“Ultimately, it was the loss of track position that bit us,” he said. “We restarted the third stage in third, and really wish I could have been second or fourth. I got blitzed on the outside by the [No.] 20 and the [No.] 22 and a couple of those guys. I had to run the crap out of my right front [tire] to get back by them. I got tight on that run, and it took me forever to just get by a few cars.
“Ultimately, it came down to track position and I felt if I could have been out front controlling the race, I could have drove away from them. At the end, we were quite a bit quicker, it was just too much of a gap. It’s part of the deal. You’ve got to be perfect. One mistake probably cost us a shot at it.”
As for the pit road fiasco, Pearn says it was a mistake by one of the pit crew members.
“Just put the wrong tire on the wrong side,” Pearn stated. “You grab the wrong tire and you don’t pay attention and you put the wrong tire on the wrong side. …We had a sh*tty stop on the last one, too, so, I don’t know. Tough to swallow, I feel like we put the effort in.”
After the pit stop, Pearn climbed down the pit box to see what happened. As for the answers he received, he noted, “I was just trying to figure out what happened.
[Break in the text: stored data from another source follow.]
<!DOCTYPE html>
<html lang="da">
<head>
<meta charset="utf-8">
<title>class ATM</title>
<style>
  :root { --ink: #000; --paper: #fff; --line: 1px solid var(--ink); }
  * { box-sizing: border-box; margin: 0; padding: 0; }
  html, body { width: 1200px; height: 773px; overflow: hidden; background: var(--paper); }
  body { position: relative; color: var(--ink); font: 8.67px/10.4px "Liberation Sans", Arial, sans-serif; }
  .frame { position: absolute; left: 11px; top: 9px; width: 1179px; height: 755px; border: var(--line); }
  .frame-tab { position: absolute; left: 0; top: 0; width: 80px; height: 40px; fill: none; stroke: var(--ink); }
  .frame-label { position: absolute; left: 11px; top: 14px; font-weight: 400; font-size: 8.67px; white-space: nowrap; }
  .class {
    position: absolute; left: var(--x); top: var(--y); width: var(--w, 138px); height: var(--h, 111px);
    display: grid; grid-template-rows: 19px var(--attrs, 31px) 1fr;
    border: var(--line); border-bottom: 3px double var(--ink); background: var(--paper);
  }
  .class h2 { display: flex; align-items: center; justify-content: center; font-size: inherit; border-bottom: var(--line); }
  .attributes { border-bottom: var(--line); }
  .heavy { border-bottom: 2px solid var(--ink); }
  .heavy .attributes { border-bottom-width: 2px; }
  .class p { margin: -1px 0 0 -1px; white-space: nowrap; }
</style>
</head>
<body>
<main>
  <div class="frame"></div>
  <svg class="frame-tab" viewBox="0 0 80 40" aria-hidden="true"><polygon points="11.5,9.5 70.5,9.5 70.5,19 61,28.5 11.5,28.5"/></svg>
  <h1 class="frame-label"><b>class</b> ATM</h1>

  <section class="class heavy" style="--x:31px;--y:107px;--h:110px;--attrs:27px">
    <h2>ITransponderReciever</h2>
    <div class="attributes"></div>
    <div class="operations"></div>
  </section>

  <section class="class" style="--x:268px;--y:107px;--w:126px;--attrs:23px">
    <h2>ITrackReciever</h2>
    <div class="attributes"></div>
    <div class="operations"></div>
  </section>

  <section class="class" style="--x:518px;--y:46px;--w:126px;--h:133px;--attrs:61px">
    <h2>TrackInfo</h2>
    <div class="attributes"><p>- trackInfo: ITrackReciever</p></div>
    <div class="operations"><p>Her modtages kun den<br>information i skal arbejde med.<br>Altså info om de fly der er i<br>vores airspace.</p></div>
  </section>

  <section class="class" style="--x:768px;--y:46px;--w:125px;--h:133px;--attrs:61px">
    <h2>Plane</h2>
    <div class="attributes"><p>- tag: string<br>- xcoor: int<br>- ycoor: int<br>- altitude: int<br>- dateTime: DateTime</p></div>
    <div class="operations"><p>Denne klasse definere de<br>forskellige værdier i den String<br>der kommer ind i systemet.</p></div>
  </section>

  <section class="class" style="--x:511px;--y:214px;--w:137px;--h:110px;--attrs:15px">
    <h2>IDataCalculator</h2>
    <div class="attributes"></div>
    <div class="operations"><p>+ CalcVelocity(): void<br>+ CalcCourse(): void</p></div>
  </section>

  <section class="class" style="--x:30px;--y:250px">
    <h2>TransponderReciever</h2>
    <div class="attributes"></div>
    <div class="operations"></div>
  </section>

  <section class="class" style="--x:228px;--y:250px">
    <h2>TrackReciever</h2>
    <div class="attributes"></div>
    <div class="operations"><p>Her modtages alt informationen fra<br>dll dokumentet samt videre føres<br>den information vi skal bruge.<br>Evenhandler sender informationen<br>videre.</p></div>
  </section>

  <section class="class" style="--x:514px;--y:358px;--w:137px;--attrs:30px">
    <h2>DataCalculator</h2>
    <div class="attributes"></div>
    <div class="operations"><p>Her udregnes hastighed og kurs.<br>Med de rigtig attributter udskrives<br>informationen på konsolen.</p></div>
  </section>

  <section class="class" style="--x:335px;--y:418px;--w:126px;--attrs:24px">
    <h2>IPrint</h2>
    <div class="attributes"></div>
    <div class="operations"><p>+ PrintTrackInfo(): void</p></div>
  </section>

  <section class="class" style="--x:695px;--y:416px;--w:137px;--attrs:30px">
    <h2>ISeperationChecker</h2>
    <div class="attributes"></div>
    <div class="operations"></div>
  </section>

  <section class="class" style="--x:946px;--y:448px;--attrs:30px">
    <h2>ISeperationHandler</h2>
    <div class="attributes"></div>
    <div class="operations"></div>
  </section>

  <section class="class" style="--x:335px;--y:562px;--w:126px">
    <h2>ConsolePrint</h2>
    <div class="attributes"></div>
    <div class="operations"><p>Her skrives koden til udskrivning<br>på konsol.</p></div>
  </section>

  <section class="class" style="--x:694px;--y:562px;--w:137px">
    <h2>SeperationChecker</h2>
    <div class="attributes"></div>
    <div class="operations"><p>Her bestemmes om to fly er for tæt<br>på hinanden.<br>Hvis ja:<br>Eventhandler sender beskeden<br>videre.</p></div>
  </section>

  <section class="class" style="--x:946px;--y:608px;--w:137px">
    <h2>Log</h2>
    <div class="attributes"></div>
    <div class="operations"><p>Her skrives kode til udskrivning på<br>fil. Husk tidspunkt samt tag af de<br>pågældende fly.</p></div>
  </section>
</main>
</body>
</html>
Of course, nobody has a good answer when stuff goes bad.”
Following the race, Truex said he can’t recall something like that ever happening to him in any type of race prior.
“I’ve never had that happen,.” he added. “I don’t even know what to say. It doesn’t drive good with the left front on the right, I can tell you that. Very tight.”
However, Pearn can recall it happening, though not while being paired with Truex.
“It happened one time at Pocono, like f*cking eight years ago or something,” he said.
Regardless, Truex’s second-place finish means he’s had three consecutive seasons of finishing inside the top two in points. In that span, he’s won 19 races. But as for aiming for a second championship, that’ll have to wait for 2020.
“These things don’t come around every day,” he said. “Second two years in a row definitely stings a little, but the fact that we have one is still really a big deal. It’s hard to win these things.”